Army dumps Halliburton

The U.S. Army will discontinue its multi-billion dollar contract with oil services giant Halliburton Co. to provide logistical support to U.S. troops worldwide, The Washington Post reported on Wednesday.

Halliburton, formerly run by Vice President Dick Cheney, has drawn scrutiny for its work in Iraq from auditors, congressional Democrats and the Justice Department, which is investigating potential overcharges for fuel, dining and laundry services.

Texas-based Halliburton is the world’s second-largest oil services company and the U.S. military’s biggest contractor in Iraq. The logistical support is performed by Halliburton engineering and construction unit Kellogg Brown & Root. Last year, the Army paid the company more than $7 billion under the contract, the Post said.

Army officials defended the company’s performance but said Pentagon leaders decided multiple contractors would give them better prices, more accountability and greater protection if a one contractor fails to perform, the newspaper said.

Halliburton maintains that its billing disputes with Defense Department auditors have been resolved and that its work has received rave reviews from the military, the Post reported.

The Pentagon’s decision on Halliburton comes as the U.S. contribution to Iraq’s reconstruction begins to wane, reducing opportunities for U.S. companies after nearly four years of massive payouts to the private sector, the newspaper said.

According to the report, the Pentagon plans to split the Iraq work among three companies to be chosen this fall and Halliburton would be eligible to make a bid.

A fourth firm would be hired to help monitor the performance of the three contractors selected, the newspaper said.

Rep. Henry Waxman of California, the top Democrat on the House Government Reform Committee and a frequent Halliburton critic, welcomed the move away from the exclusive contract with Halliburton as a good first step, the Post said.
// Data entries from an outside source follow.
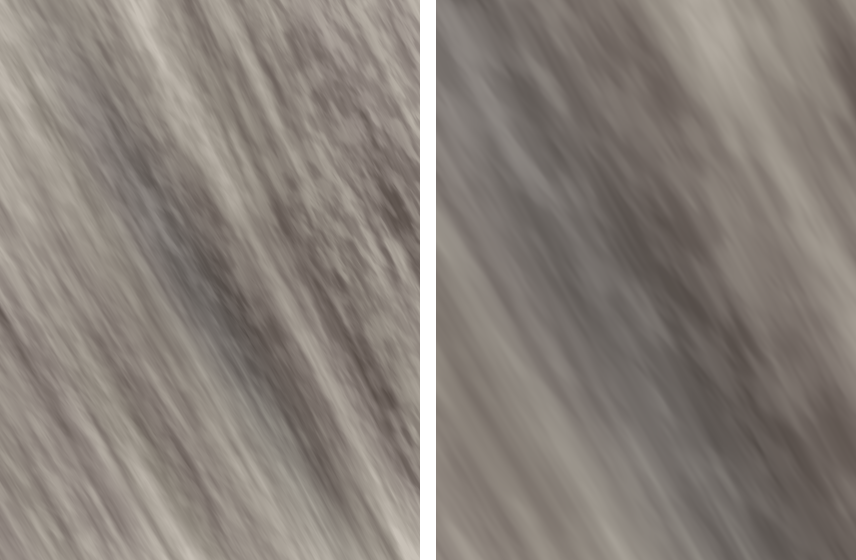
Left: the whole. Right: its middle third, enlarged.
This texture is drawn by a Shadertoy shader. Its source:

```glsl
// Weathered grey-brown wood grain: soft slanted streaks, dark veins and short flecks.

const vec2  GRAIN_DIR     = vec2(0.43, -0.903); // runs down to the right
const float FAN           = 0.075;  // extra slant of the left-hand grain
const float WARP          = 0.010;  // slow sideways wander of the grain
const float BASE_TONE     = 0.507;
const float BAND_GAIN     = 0.20;
const float STREAK_GAIN   = 0.25;
const float FIBRE_GAIN    = 0.16;
const float FLECK_GAIN    = 0.085;
const float EDGE_LIGHT    = 0.36;   // brightening towards the corners
const float FLECK_SLANT   = 0.13;
const vec3  TONE_SHIFT    = vec3(0.0, -0.031, -0.061);
const vec3  WARM_TINT     = vec3(0.0, 0.003, -0.006);
const vec3  MAUVE_TINT    = vec3(0.002, -0.006, 0.002);
const vec3  COOL_TINT     = vec3(-0.012, 0.006, 0.014);

float hash(ivec2 cell) {
    uvec2 q = uvec2(cell) * uvec2(1597u, 3571u);
    uint h = (q.x ^ (q.y << 7)) + q.y;
    h = (h ^ (h >> 15)) * 73244475u;
    h = (h ^ (h >> 13)) * 73244475u;
    h ^= h >> 16;
    return float(h & 65535u) / 65535.0;
}

// Smooth value noise centred on zero
float noise(vec2 p) {
    ivec2 cell = ivec2(floor(p));
    vec2 f = fract(p);
    f = f * f * (3.0 - 2.0 * f);
    float low  = mix(hash(cell), hash(cell + ivec2(1, 0)), f.x);
    float high = mix(hash(cell + ivec2(0, 1)), hash(cell + ivec2(1, 1)), f.x);
    return mix(low, high, f.y) - 0.5;
}

float fbm(vec2 p) {
    float sum = 0.0, gain = 0.65;
    for (int i = 0; i < 3; i++) {
        sum += gain * noise(p);
        p = p * vec2(2.1, 1.9) + vec2(17.3, 9.1);
        gain *= 0.5;
    }
    return sum;
}

// Soft ridge of the given half width
float ridge(float x, float centre, float width) {
    float d = (x - centre) / width;
    return exp(-d * d);
}

void mainImage(out vec4 fragColor, in vec2 fragCoord) {
    vec2 p = fragCoord / iResolution.y;
    vec2 middle = 0.5 * iResolution.xy / iResolution.y;

    // Grain coordinates: x across the fibres, y along them
    float along = dot(p, GRAIN_DIR);
    float across = dot(p, vec2(-GRAIN_DIR.y, GRAIN_DIR.x));
    across -= FAN * (along + 0.33) * smoothstep(0.75, 0.45, across);
    across += WARP * noise(vec2(across * 4.0, along * 2.5) + 31.0);
    vec2 g = vec2(across, along);

    // Layered streaks from broad to fine
    float bands = noise(g * vec2(12.0, 0.8) + 5.0);
    float streaks = fbm(g * vec2(32.0, 1.7) + 12.0);
    float fibres = fbm(g * vec2(85.0, 7.0) + 47.0);

    // Short slanted flecks, strongest on the right
    vec2 f = vec2(across - FLECK_SLANT * along, along);
    f.x += 0.004 * noise(g * vec2(40.0, 18.0));
    float fleck = smoothstep(-0.26, 0.26, fbm(f * vec2(95.0, 26.0) + 83.0)) - 0.5;
    float fleckShare = mix(0.5, 1.1, smoothstep(0.45, 0.85, across));
    fleckShare *= 1.0 + 1.2 * noise(g * vec2(9.0, 4.0) + 61.0);

    // Broad shadow through the centre, dark veins and pale bands
    float shadow = ridge(across, 0.520, 0.060) * ridge(along, -0.28, 0.45);
    float broken = 0.8 + 0.9 * noise(g * vec2(20.0, 6.0) + 71.0);
    float veins = ridge(across, 0.73, 0.015) + 0.6 * ridge(across, 0.20, 0.012);
    float pale = ridge(across, 0.645, 0.028) + 0.9 * ridge(across, 0.295, 0.040);
    float hairline = ridge(across, 0.482, 0.005) * ridge(along, -0.45, 0.30);

    vec2 fromMiddle = p - middle;
    float tone = BASE_TONE + EDGE_LIGHT * dot(fromMiddle, fromMiddle);
    tone += BAND_GAIN * bands + STREAK_GAIN * streaks + FIBRE_GAIN * fibres;
    tone += FLECK_GAIN * fleck * fleckShare;
    tone += 0.065 * pale + 0.08 * hairline - 0.11 * shadow - 0.11 * veins * broken;
    tone = clamp(tone, 0.34, 0.78);

    // Warm beige lights, mauve-brown darks, cool grey shadow
    float warmth = smoothstep(0.42, 0.68, tone + 0.25 * noise(g * vec2(14.0, 2.0) + 23.0));
    vec3 color = tone + TONE_SHIFT + mix(MAUVE_TINT, WARM_TINT, warmth);
    color += COOL_TINT * shadow;
    fragColor = vec4(color, 1.0);
}
```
“When you have a single contractor, that company has the government over a barrel,” Waxman said. “One needs multiple contractors in order to have real price competition. Real competition saves the taxpayer money.”

© 2006 Reuters